A February 21, 2023, National Labor Relations Board (“NLRB”) decision reopens the door to what some believe is the original intent of the National Labor Relations Act. Put simply, in McLaren McComb, 372 NLRB No. 58, the NLRB returned to a formerly longstanding position that employers could not put overly broad confidentiality provisions and non-disparagement agreements in employee severance agreements.

“Inherent in any proffered severance agreement requiring workers not to engage in protected concerted activity is the coercive potential of the overly broad surrender of NLRA rights if they wish to receive the benefits of the agreement.”[1] Whether or not that applies to employee settlement agreements is an area still under active consideration in the wake of the one-month-old decision.

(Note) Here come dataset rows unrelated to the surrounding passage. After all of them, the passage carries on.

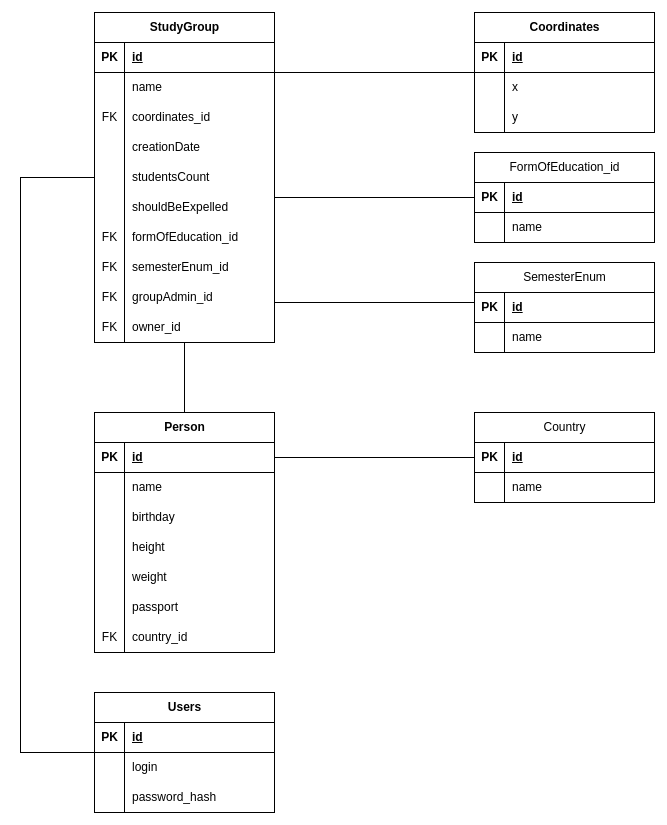
<!DOCTYPE html>
<html lang="en">
<head>
<meta charset="utf-8">
<title>Study group entity diagram</title>
<style>
:root { --ink: #000; --paper: #fff; --row: 30px; }
* { box-sizing: border-box; margin: 0; padding: 0; }
html, body { width: 667px; height: 825px; overflow: hidden; background: var(--paper); }
.diagram { position: relative; width: 667px; height: 825px; color: var(--ink); font: 12px/29px "Liberation Sans", Arial, sans-serif; }
.links { position: absolute; inset: 0; fill: none; stroke: var(--ink); stroke-width: 1; shape-rendering: crispEdges; }
.entity { position: absolute; width: 181px; border: 1px solid var(--ink); background: var(--paper); }
.entity h2 { height: var(--row); border-bottom: 1px solid var(--ink); font: inherit; text-align: center; }
.entity h2.strong { font-weight: bold; }
.entity ul { list-style: none; }
.entity li { display: grid; grid-template-columns: 30px 1fr; height: var(--row); }
.entity li:last-child { height: 29px; }
.key { border-right: 1px solid var(--ink); text-align: center; }
.field { padding-left: 7px; white-space: nowrap; }
.entity .primary { border-bottom: 1px solid var(--ink); font-weight: bold; }
.primary .field { text-decoration: underline; }
.study-group { left: 94px; top: 12px; }
.person { left: 94px; top: 412px; }
.users { left: 94px; top: 692px; }
.coordinates { left: 474px; top: 12px; }
.form-of-education { left: 474px; top: 152px; }
.semester { left: 474px; top: 262px; }
.country { left: 474px; top: 412px; }
</style>
</head>
<body>
<main class="diagram">
  <svg class="links" width="667" height="825" viewBox="0 0 667 825" aria-hidden="true">
    <path d="M274 72.5H475"/>
    <path d="M274 197.5H475"/>
    <path d="M274 302.5H475"/>
    <path d="M274 457.5H475"/>
    <path d="M184.5 342V413"/>
    <path d="M95 177.5H20.5V752.5H95"/>
  </svg>

  <section class="entity study-group">
    <h2 class="strong">StudyGroup</h2>
    <ul>
      <li class="primary"><span class="key">PK</span><span class="field">id</span></li>
      <li><span class="key"></span><span class="field">name</span></li>
      <li><span class="key">FK</span><span class="field">coordinates_id</span></li>
      <li><span class="key"></span><span class="field">creationDate</span></li>
      <li><span class="key"></span><span class="field">studentsCount</span></li>
      <li><span class="key"></span><span class="field">shouldBeExpelled</span></li>
      <li><span class="key">FK</span><span class="field">formOfEducation_id</span></li>
      <li><span class="key">FK</span><span class="field">semesterEnum_id</span></li>
      <li><span class="key">FK</span><span class="field">groupAdmin_id</span></li>
      <li><span class="key">FK</span><span class="field">owner_id</span></li>
    </ul>
  </section>

  <section class="entity coordinates">
    <h2 class="strong">Coordinates</h2>
    <ul>
      <li class="primary"><span class="key">PK</span><span class="field">id</span></li>
      <li><span class="key"></span><span class="field">x</span></li>
      <li><span class="key"></span><span class="field">y</span></li>
    </ul>
  </section>

  <section class="entity form-of-education">
    <h2>FormOfEducation_id</h2>
    <ul>
      <li class="primary"><span class="key">PK</span><span class="field">id</span></li>
      <li><span class="key"></span><span class="field">name</span></li>
    </ul>
  </section>

  <section class="entity semester">
    <h2>SemesterEnum</h2>
    <ul>
      <li class="primary"><span class="key">PK</span><span class="field">id</span></li>
      <li><span class="key"></span><span class="field">name</span></li>
    </ul>
  </section>

  <section class="entity person">
    <h2 class="strong">Person</h2>
    <ul>
      <li class="primary"><span class="key">PK</span><span class="field">id</span></li>
      <li><span class="key"></span><span class="field">name</span></li>
      <li><span class="key"></span><span class="field">birthday</span></li>
      <li><span class="key"></span><span class="field">height</span></li>
      <li><span class="key"></span><span class="field">weight</span></li>
      <li><span class="key"></span><span class="field">passport</span></li>
      <li><span class="key">FK</span><span class="field">country_id</span></li>
    </ul>
  </section>

  <section class="entity country">
    <h2>Country</h2>
    <ul>
      <li class="primary"><span class="key">PK</span><span class="field">id</span></li>
      <li><span class="key"></span><span class="field">name</span></li>
    </ul>
  </section>

  <section class="entity users">
    <h2 class="strong">Users</h2>
    <ul>
      <li class="primary"><span class="key">PK</span><span class="field">id</span></li>
      <li><span class="key"></span><span class="field">login</span></li>
      <li><span class="key"></span><span class="field">password_hash</span></li>
    </ul>
  </section>
</main>
</body>
</html>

Severance agreements are not wholesale illegal, they are now subject to more close scrutiny, likely in favor the employee. The McLaren decision has narrowed an employer’s ability to put overly broad confidentiality agreement and non-disparagement agreements into an employee severance agreement.

Put simply, non-disparagement agreements and overly broad confidentiality should now be a product of the past. The NLRB opined that these types of provisions required employees to give up certain fundamental rights in exchange for receiving the benefits of a severance agreement.

While this precedent is in its infancy, the questions that this decision bring to employment law–both on the employee and employer side–are robust and challenging. First, to what extent does this apply to private sector employers? Are there certain employees that will be exempt as they are not defined as “employees” under the National Relations Act? And finally, the question I fear the most – will employers offer fewer employee severance agreements as a result of this decision?

While the decision appears to expand employee rights – will employers be less willing to issue severance upon termination/resignation? Employment attorneys now have some guidance, in addition to a whole new worldview of confidentiality and non-disparagement. 

On March 24, 2023, NLRB General Counsel  Jennifer Abruzzo provided some guidance. GC Memo 23-05 (the “memo”) begins the first attempt to instruct employment attorneys, employees and employers alike on responding to inquiries “about implications stemming from” the McLaren decision. While the memo does not create the law, it appears to be, at first glance, an attempt to discuss further protections to come. Will we soon be facing an era where non-competition and non-solicitation agreements are on the chopping block next?

For more information on your rights as an employee, or new obligations placed on employers please contact Chelsea Brener Cusimano at

[1] McLaren Macomb and Local 40 RN Staff Council, Office and Professional Employees, International Union (OPEIU), AFL–CIO. Case 07–CA–263041.